Document images with source code:
━━━━━━━━━━━━━━━━━━━━
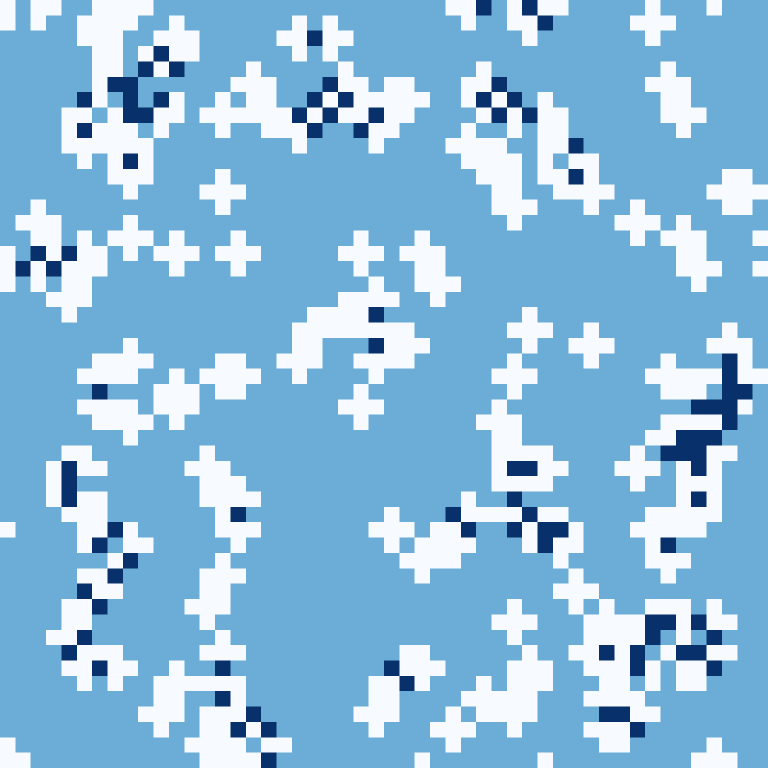
A WebGL 2 fragment shader for this pattern:

```glsl
#version 300 es
precision highp float;

uniform vec2 u_resolution;
out vec4 fragColor;

const vec3 SKY = vec3(0.42, 0.68, 0.84);
const vec3 SNOW = vec3(0.97, 0.98, 1.00);
const vec3 NAVY = vec3(0.03, 0.19, 0.42);

float hash(vec2 p, uint salt) {
    uvec2 q = uvec2(ivec2(p));
    uint h = q.x * 1597334677u ^ q.y * 3812015801u ^ salt * 2654435769u;
    h = (h ^ (h >> 16)) * 2146121005u;
    h = (h ^ (h >> 15)) * 2221713035u;
    return float((h ^ (h >> 16)) >> 8) / 16777216.0;
}

float cornerSlope(vec2 corner, vec2 offset) {
    float angle = 6.28318 * hash(corner, 7u);
    return dot(vec2(cos(angle), sin(angle)), offset);
}

float gradientNoise(vec2 p) {
    vec2 i = floor(p), f = p - i;
    vec2 w = f * f * f * (f * (f * 6.0 - 15.0) + 10.0);
    vec2 e = vec2(1.0, 0.0);
    float low = mix(cornerSlope(i, f), cornerSlope(i + e, f - e), w.x);
    float high = mix(cornerSlope(i + e.yx, f - e.yx), cornerSlope(i + 1.0, f - 1.0), w.x);
    return mix(low, high, w.y);
}

// Seeds crowd along winding contour bands and are rare elsewhere
int seed(vec2 cell) {
    float contour = abs(gradientNoise(cell * 0.107 + 3.4) - 0.06);
    float density = mix(0.012, 0.3, 1.0 - smoothstep(0.04, 0.1, contour));
    return hash(cell, 1u) < density ? 1 : 0;
}

// One seed in reach paints white, two paint navy, more leave a gap
vec3 cellColor(vec2 cell) {
    vec2 e = vec2(1.0, 0.0);
    int neighbours = seed(cell + e) + seed(cell - e) + seed(cell + e.yx) + seed(cell - e.yx);
    int level = max(neighbours, seed(cell));
    return level == 1 ? SNOW : level == 2 ? NAVY : SKY;
}

void main() {
    // Four samples per pixel smooth the cell edges
    vec3 color = vec3(0.0);
    for (int k = 0; k < 4; k++) {
        vec2 jitter = vec2(k & 1, k >> 1) * 0.5 - 0.25;
        vec2 uv = (gl_FragCoord.xy + jitter) / u_resolution;
        color += 0.25 * cellColor(floor(uv * 50.0));
    }
    fragColor = vec4(color, 1.0);
}
```
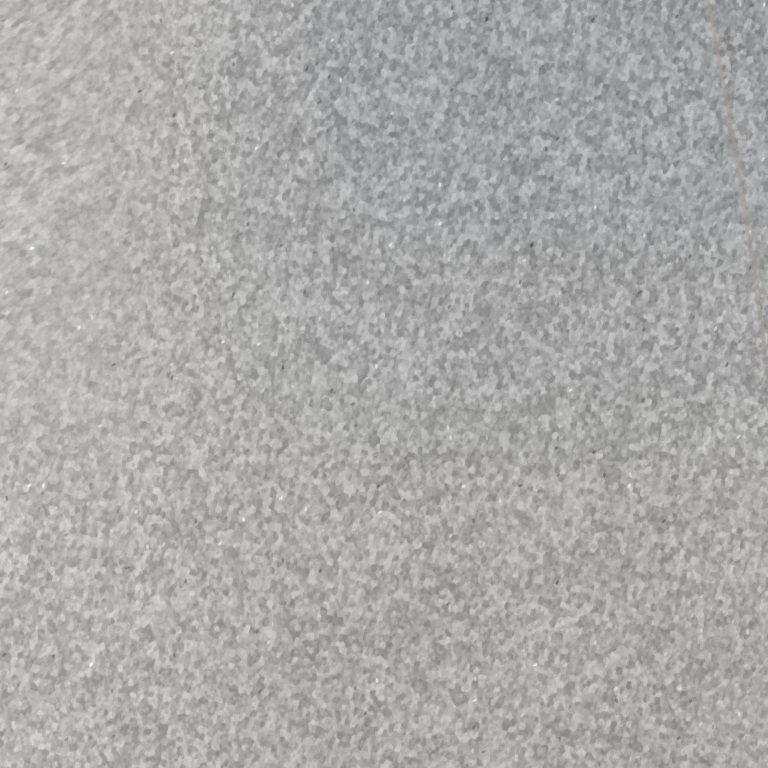
Give the GLSL for this texture, as a WebGL 1 fragment shader.

```glsl
precision highp float;

uniform vec2 u_resolution;

vec3 hash3(vec2 cell) {
  vec3 q = fract(cell.xyx * vec3(0.1031, 0.1030, 0.0973));
  q += dot(q, q.yxz + 33.33);
  return fract((q.xxy + q.yzz) * q.zyx);
}

// Cellular grain: each cell has one grey, blended softly at its borders
float grains(vec2 p) {
  vec2 cell = floor(p);
  float total = 0.0, weights = 0.0;
  for (int y = -1; y <= 1; y++) {
    for (int x = -1; x <= 1; x++) {
      vec2 id = cell + vec2(float(x), float(y));
      vec3 h = hash3(id + 17.0);
      vec2 d = p - id - 0.1 - 0.8 * h.xy;
      float w = exp(-9.0 * dot(d, d));
      total += w * h.z;
      weights += w;
    }
  }
  return total / weights - 0.5;
}

float speckle(vec2 p) {
  return 0.165 * grains(p * vec2(140.0, 112.0))
       + 0.115 * grains(p * vec2(235.0, 190.0) + 61.0);
}

// Sparse tilted chips: positive is pale, negative is dark
float chips(vec2 p) {
  p *= 64.0;
  vec2 id = floor(p);
  vec3 h = hash3(id + 205.0);
  vec3 k = hash3(id + 431.0);
  vec2 d = fract(p) - 0.3 - 0.4 * h.xy;
  float angle = 0.4 + 1.4 * k.x;
  d = mat2(cos(angle), -sin(angle), sin(angle), cos(angle)) * d;
  float shape = 1.0 - smoothstep(0.08, 0.23, length(d * vec2(0.8, 1.4)));
  float kind = 0.18 * step(0.975, h.z) - 0.19 * step(h.z, 0.03);
  return shape * kind * (0.5 + 0.5 * k.y);
}

void main() {
  vec2 uv = gl_FragCoord.xy / u_resolution;

  // Broad light from the left, shade toward the upper right
  float glow = exp(-uv.x * uv.x * 11.0) * (0.7 + 0.3 * smoothstep(0.0, 0.5, uv.y));
  float shade = smoothstep(0.2, 0.55, uv.x) * smoothstep(0.3, 0.95, uv.y);
  float drift = sin(uv.x * 17.0 + 2.0 * sin(uv.y * 11.0)) * sin(uv.y * 19.0 + uv.x * 6.0);
  float tone = 0.661 + 0.058 * glow - 0.034 * shade + 0.006 * drift;

  // Slanted grain, drawn out into streaks at the upper left
  vec2 tilted = mat2(0.97, 0.24, -0.24, 0.97) * uv;
  vec2 along = mat2(0.84, -0.54, 0.54, 0.84) * uv;
  float streaked = smoothstep(0.28, 0.02, uv.x) * smoothstep(0.3, 0.65, uv.y);
  float grain = mix(speckle(tilted), speckle(along * vec2(0.55, 1.15)), 0.8 * streaked);
  tone += grain + chips(uv);

  vec3 warmth = mix(vec3(0.003, 0.0, -0.004), vec3(-0.005, 0.0, 0.008), shade);
  vec3 color = vec3(tone) + warmth;

  // Fine, slightly bowed joint near the right edge
  float fall = 1.0 - uv.y;
  float offset = abs(uv.x - 0.922 - 0.19 * fall + 0.06 * fall * fall);
  float joint = 1.0 - smoothstep(0.001, 0.0045, offset);
  vec3 jointColor = vec3(0.635, 0.615, 0.59) + 0.35 * grain;
  color = mix(color, jointColor, 0.75 * joint);

  gl_FragColor = vec4(clamp(color, 0.0, 1.0), 1.0);
}
```
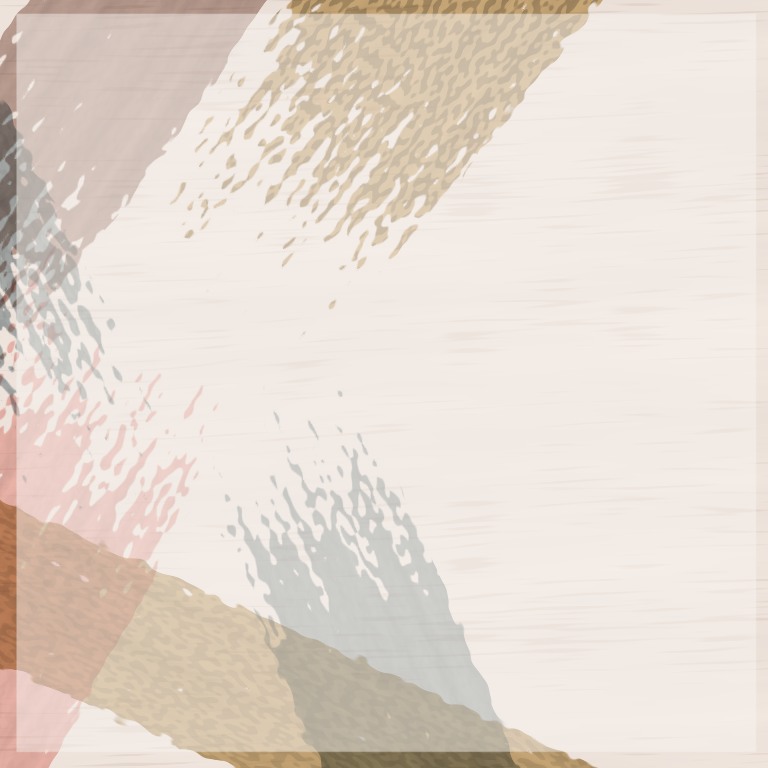
Reproduce this background procedurally as a Shadertoy shader.

```glsl
#define PANEL_VEIL 0.5
#define GRAIN_STRENGTH 0.022
#define BRISTLE_FREQ vec2(5.0, 75.0)
#define DAB_FREQ vec2(46.0, 105.0)
#define GRIT_FREQ vec2(60.0, 130.0)
#define EDGE_RAGGED 0.012
#define WOOD vec3(0.93, 0.89, 0.86)
#define VEIL vec3(0.97, 0.955, 0.94)
#define MAUVE vec3(0.75, 0.66, 0.63)
#define GOLD vec3(0.78, 0.68, 0.50)
#define PINK vec3(0.94, 0.75, 0.73)
#define SLATE vec3(0.67, 0.715, 0.73)

vec2 randomGradient(vec2 cell) {
    float angle = 6.2832 * fract(sin(dot(cell, vec2(127.1, 311.7))) * 43758.5);
    return vec2(cos(angle), sin(angle));
}

float gradientNoise(vec2 p) {
    vec2 i = floor(p), f = p - i;
    vec2 u = f * f * f * (f * (f * 6.0 - 15.0) + 10.0);
    vec2 e = vec2(1.0, 0.0);
    float low = mix(dot(randomGradient(i), f),
                    dot(randomGradient(i + e.xy), f - e.xy), u.x);
    float high = mix(dot(randomGradient(i + e.yx), f - e.yx),
                     dot(randomGradient(i + e.xx), f - e.xx), u.x);
    return mix(low, high, u.y);
}

// Pale boards with long, slightly rising fibres
vec3 woodGrain(vec2 p) {
    p.y += 0.025 * gradientNoise(p * vec2(1.6, 3.0)) - 0.04 * p.x;
    float bands = 0.0, weight = 1.0;
    vec2 freq = vec2(1.3, 11.0);
    for (int i = 0; i < 4; i++) {
        bands += weight * gradientNoise(p * freq + float(i) * 17.3);
        freq *= vec2(1.9, 2.2);
        weight *= 0.65;
    }
    float fibre = gradientNoise(p * vec2(9.0, 190.0) + 5.0);
    float cluster = gradientNoise(p * vec2(2.0, 9.0) + 31.0);
    float cracks = smoothstep(0.22, 0.5, fibre + 0.45 * cluster);
    return WOOD + GRAIN_STRENGTH * bands
         - cracks * vec3(0.035, 0.05, 0.058);
}

// Multiplies in a dry brush stroke; wear gives where it thins and ends
vec3 brushStroke(vec3 under, vec2 p, vec2 from, vec2 heading, float halfWidth,
                 vec2 wear, vec3 tint, float grit) {
    vec2 dir = normalize(heading);
    vec2 q = vec2(dot(p - from, dir), dot(p - from, vec2(-dir.y, dir.x)));
    vec2 seed = from * 37.0 + 11.0;

    // Bristle trails and dabs break the paint as it runs out
    float fade = clamp((q.x - wear.x) / (wear.y - wear.x), 0.0, 1.3);
    float across = abs(q.y) / halfWidth;
    float bristles = gradientNoise(q * BRISTLE_FREQ + seed);
    float dabs = gradientNoise(q * DAB_FREQ + seed.yx);
    float paint = 0.9 - 1.8 * fade - 0.35 * pow(min(across, 1.2), 8.0)
                + 1.1 * bristles + dabs;
    float paintBlur = max(fwidth(paint), 0.02);
    float cover = smoothstep(-paintBlur, paintBlur, paint);

    // Ragged long sides
    float ragged = EDGE_RAGGED * gradientNoise(q * vec2(35.0, 90.0) + seed);
    float side = abs(q.y) + ragged - halfWidth;
    float sideBlur = 1.0 / min(iResolution.x, iResolution.y);
    cover *= 1.0 - smoothstep(-sideBlur, sideBlur, side);

    // Flecks and combed lines inside the paint
    float flecks = gradientNoise(q * GRIT_FREQ + seed + 53.0);
    float combed = gradientNoise(q * vec2(2.5, 60.0) + seed + 71.0);
    float shade = 1.0 + 0.08 * combed
                + grit * (smoothstep(-0.12, 0.08, flecks) - 0.7);
    return under * mix(vec3(1.0), tint * shade, cover);
}

float panelMask(vec2 p) {
    vec2 d = abs(p - vec2(0.503, 0.5015)) - vec2(0.4815, 0.4805);
    float blur = 1.0 / min(iResolution.x, iResolution.y);
    return 1.0 - smoothstep(-blur, blur, max(d.x, d.y));
}

void mainImage(out vec4 fragColor, in vec2 fragCoord) {
    vec2 p = fragCoord / iResolution.xy;
    vec3 color = woodGrain(p);

    // Upper strokes
    color = brushStroke(color, p, vec2(0.195, 1.0), vec2(-0.577, -0.817),
                        0.128, vec2(0.12, 0.62), MAUVE, 0.02);
    color = brushStroke(color, p, vec2(0.579, 1.0), vec2(-0.62, -0.785),
                        0.158, vec2(0.04, 0.48), GOLD, 0.20);
    color = brushStroke(color, p, vec2(-0.116, 0.818), vec2(0.447, -0.894),
                        0.13, vec2(0.08, 0.52), SLATE, 0.05);

    // Lower strokes
    color = brushStroke(color, p, vec2(-0.114, 0.101), vec2(0.504, 0.864),
                        0.20, vec2(0.20, 0.59), PINK, 0.02);
    color = brushStroke(color, p, vec2(0.0, 0.2415), vec2(0.913, -0.408),
                        0.098, vec2(0.5, 3.0), GOLD, 0.09);
    color = brushStroke(color, p, vec2(0.547, 0.0), vec2(-0.39, 0.92),
                        0.12, vec2(0.18, 0.52), SLATE, 0.02);

    // Translucent pale panel leaving a thin border
    color = mix(color, VEIL, PANEL_VEIL * panelMask(p));
    fragColor = vec4(clamp(color, 0.0, 1.0), 1.0);
}
```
━━━━━━━━━━━━━━━━━━━━
Gather up the lines containing the word "gradientNoise" from these records and copy them.

float gradientNoise(vec2 p) {
    float contour = abs(gradientNoise(cell * 0.107 + 3.4) - 0.06);
float gradientNoise(vec2 p) {
    p.y += 0.025 * gradientNoise(p * vec2(1.6, 3.0)) - 0.04 * p.x;
        bands += weight * gradientNoise(p * freq + float(i) * 17.3);
    float fibre = gradientNoise(p * vec2(9.0, 190.0) + 5.0);
    float cluster = gradientNoise(p * vec2(2.0, 9.0) + 31.0);
    float bristles = gradientNoise(q * BRISTLE_FREQ + seed);
    float dabs = gradientNoise(q * DAB_FREQ + seed.yx);
    float ragged = EDGE_RAGGED * gradientNoise(q * vec2(35.0, 90.0) + seed);
    float flecks = gradientNoise(q * GRIT_FREQ + seed + 53.0);
    float combed = gradientNoise(q * vec2(2.5, 60.0) + seed + 71.0);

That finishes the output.